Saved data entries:
- - -
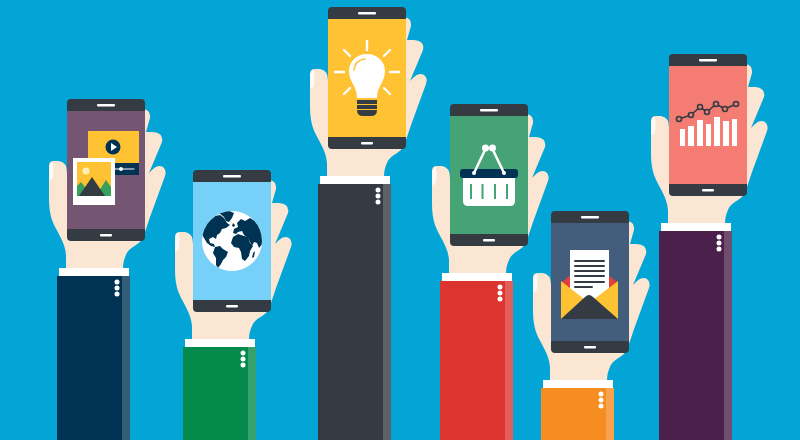
<!DOCTYPE html>
<html lang="en">
<head>
<meta charset="utf-8">
<title>Hands holding smartphones</title>
<style>
:root {
  --sky: #02a5d6;
  --skin: #fbe6d3;
  --nail: #fffaf5;
  --case: #343b43;
  --navy: #003353;
  --green: #038a4a;
  --charcoal: #343b43;
  --red: #dc342f;
  --orange: #f68d20;
  --plum: #4b214b;
  --yellow: #ffc233;
  --white: #fff;
}
html, body { margin: 0; overflow: hidden; }
body { width: 800px; height: 440px; background: var(--sky); }
svg { display: block; }
.skin { fill: var(--skin); }
.nail { fill: var(--nail); }
.case { fill: var(--case); }
.white { fill: var(--white); }
.navy { fill: var(--navy); }
.yellow { fill: var(--yellow); }
.line { fill: none; stroke: var(--white); stroke-linecap: round; stroke-linejoin: round; }
.dark-line { fill: none; stroke: var(--case); stroke-linecap: round; stroke-linejoin: round; }
.sleeve { fill: currentColor; }
.fold { fill: #fff; opacity: .2; }
.arm-navy { color: var(--navy); }
.arm-green { color: var(--green); }
.arm-charcoal { color: var(--charcoal); }
.arm-red { color: var(--red); }
.arm-orange { color: var(--orange); }
.arm-plum { color: var(--plum); }
</style>
</head>
<body>
<svg width="800" height="440" viewBox="0 0 800 440" role="img" aria-label="Six raised hands holding smartphones with media, globe, idea, shopping, mail and chart icons">
  <defs>
    <g id="arm">
      <rect class="sleeve" x="-10" y="177" width="73" height="270"/>
      <rect class="fold" x="55" y="177" width="8" height="270"/>
      <g class="white">
        <circle cx="50" cy="183" r="2.5"/>
        <circle cx="50" cy="189" r="2.5"/>
        <circle cx="50" cy="195" r="2.5"/>
      </g>
      <path class="skin" d="M-1 170V156C-2 142-10 134-15 121Q-18 112-18 100V67Q-18 62-13 62H-8Q0 63 0 74L60 10H76Q84 11 83 19L79 33H86Q97 34 95 43L82 74L86 70Q91 65 96 68Q100 71 98 77L83 118Q80 127 77 136C74 147 63 146 59 156Q56 162 56 170Z"/>
      <path class="nail" d="M-17 66Q-17 63-14 63Q-13 72-14 78Q-15 81-18 81V67Z"/>
      <rect class="white" x="-8" y="169" width="70" height="8"/>
    </g>
    <g id="phone-case">
      <path class="case" d="M0 12V4Q0 0 4 0H74Q78 0 78 4V12ZM0 130H78V138Q78 142 74 142H4Q0 142 0 138Z"/>
      <rect class="white" x="30" y="5" width="18" height="2.5" rx="1"/>
      <rect class="white" x="33" y="135" width="12" height="2.5" rx="1"/>
    </g>
    <clipPath id="globe-edge"><circle cx="39" cy="71" r="30"/></clipPath>
  </defs>

  <rect width="800" height="440" fill="var(--sky)"/>

  <g id="media-phone" transform="translate(67 99)">
    <use href="#arm" class="arm-navy"/>
    <rect y="11" width="78" height="120" fill="#745572"/>
    <use href="#phone-case"/>
    <g id="video-player">
      <rect class="yellow" x="21" y="32" width="51" height="33"/>
      <rect class="navy" x="21" y="64" width="51" height="12"/>
      <circle class="navy" cx="46" cy="48" r="7.5"/>
      <path class="white" d="M44 44V52L50 48Z"/>
      <path class="line" d="M46 70H67"/>
      <circle class="white" cx="54" cy="70" r="2"/>
    </g>
    <g id="photo-card">
      <rect class="white" x="6" y="59" width="42" height="47"/>
      <rect class="yellow" x="10" y="63" width="34" height="34"/>
      <circle cx="19" cy="72" r="3.5" fill="#fff0b8"/>
      <path fill="#36a05c" d="M10 97V87L14 83L21 92L32 92L39 81L44 88V97Z"/>
      <path class="case" d="M12 97L25 78L38 97Z"/>
    </g>
  </g>

  <g id="globe-phone" transform="translate(193 170)">
    <use href="#arm" class="arm-green"/>
    <rect y="11" width="78" height="120" fill="#77d0f8"/>
    <use href="#phone-case"/>
    <circle class="white" cx="39" cy="71" r="30"/>
    <g id="continents" class="navy" clip-path="url(#globe-edge)">
      <path d="M8 63L14 53L22 46L27 45L31 48L34 53L37 55L33 58L29 59L27 63L24 65L23 69L20 67L16 69L17 73L21 74L22 77L18 76L14 73L11 68Z"/>
      <path d="M26 43L34 40L41 43L39 48L36 52L33 51L31 47Z"/>
      <path d="M22 77L27 76L30 79L35 82L33 87L30 90L28 94L25 98L23 95V88L20 83Z"/>
      <path d="M40 67L45 64L51 66L55 67L57 73L60 76L57 81L56 86L52 91L49 89L48 82L46 78L41 77L38 73Z"/>
      <path d="M40 63L41 59L45 57L44 53L48 49L52 51L57 48L62 51L70 58V73L66 78L64 73L61 72L59 76L55 68L51 65L49 61L45 62L43 64Z"/>
      <path d="M60 83L62 81L61 87L59 88Z"/>
      <path d="M40 53L42 55L41 57L39 56Z"/>
    </g>
  </g>

  <g id="idea-phone" transform="translate(328 7)">
    <use href="#arm" class="arm-charcoal"/>
    <rect y="11" width="78" height="120" class="yellow"/>
    <use href="#phone-case"/>
    <g id="light-bulb">
      <path class="line" stroke-width="2.4" d="M39 34V43M16 43L22 49M62 43L56 49M7 65H16M62 65H71M16 87L22 81M62 87L56 81"/>
      <path class="white" d="M39 47C28 47 21 55 21 64C21 75 29 79 29 91H49C49 79 57 75 57 64C57 55 50 47 39 47Z"/>
      <path fill="none" stroke="#ffc233" stroke-width="1.6" stroke-linecap="round" d="M26 63Q27 53 37 52"/>
      <path class="case" d="M29 93H49V97H29ZM29 98H49V102H29ZM29 103H49Q49 109 43 109H35Q29 109 29 103Z"/>
    </g>
  </g>

  <g id="shopping-phone" transform="translate(450 104)">
    <use href="#arm" class="arm-red"/>
    <rect y="11" width="78" height="120" fill="#46a376"/>
    <use href="#phone-case"/>
    <g id="basket">
      <path class="white" d="M13 73H65V97Q65 102 60 102H18Q13 102 13 97Z"/>
      <path fill="none" stroke="#46a376" stroke-width="2" d="M21 80V95M32.500 80V95M45 80V95M57 80V95"/>
      <rect class="navy" x="10" y="65" width="58" height="9" rx="3"/>
      <path class="line" stroke-width="2.5" d="M24 69L36 44M54 69L42 44"/>
      <g class="white">
        <circle cx="35.500" cy="44" r="3.500"/>
        <circle cx="42.500" cy="44" r="3.500"/>
        <circle cx="24" cy="69" r="2"/>
        <circle cx="54" cy="69" r="2"/>
      </g>
    </g>
  </g>

  <g id="mail-phone" transform="translate(551 211)">
    <use href="#arm" class="arm-orange"/>
    <rect y="11" width="78" height="120" fill="#435d7c"/>
    <use href="#phone-case"/>
    <g id="envelope">
      <path fill="#e2403a" d="M10 72L38 48L67 72L38 98Z"/>
      <rect class="white" x="19" y="39" width="39" height="58"/>
      <path class="dark-line" stroke-width="2" d="M24 50H53M24 55H53M24 60H53M24 65H53M24 71H53M24 76H41"/>
      <path class="yellow" d="M10 70L38 92L67 70V108H10Z"/>
      <path class="case" d="M10 108L34 86Q38 82 42 86L67 108Z"/>
    </g>
  </g>

  <g id="chart-phone" transform="translate(669 54)">
    <use href="#arm" class="arm-plum"/>
    <rect y="11" width="78" height="120" fill="#f47c72"/>
    <use href="#phone-case"/>
    <path id="bars" class="white" d="M11 75H16V92H11ZM19 72H25V92H19ZM28 66H34V92H28ZM37 70H42V92H37ZM45 63H51V92H45ZM54 67H60V92H54ZM63 65H68V92H63Z"/>
    <g id="trend-line" class="dark-line" stroke-width="1.6">
      <path d="M10 65L22 61L31 53L38 58L47 50L56 55L67 50"/>
      <g fill="#f47c72">
        <circle cx="10" cy="65" r="2.500"/>
        <circle cx="22" cy="61" r="2.500"/>
        <circle cx="31" cy="53" r="2.500"/>
        <circle cx="38" cy="58" r="2.500"/>
        <circle cx="47" cy="50" r="2.500"/>
        <circle cx="56" cy="55" r="2.500"/>
        <circle cx="67" cy="50" r="2.500"/>
      </g>
    </g>
  </g>
</svg>
</body>
</html>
- - -
Task brief:
Every line above that holds the word "holding" needs to be copied.

Task result:
<title>Hands holding smartphones</title>
<svg width="800" height="440" viewBox="0 0 800 440" role="img" aria-label="Six raised hands holding smartphones with media, globe, idea, shopping, mail and chart icons">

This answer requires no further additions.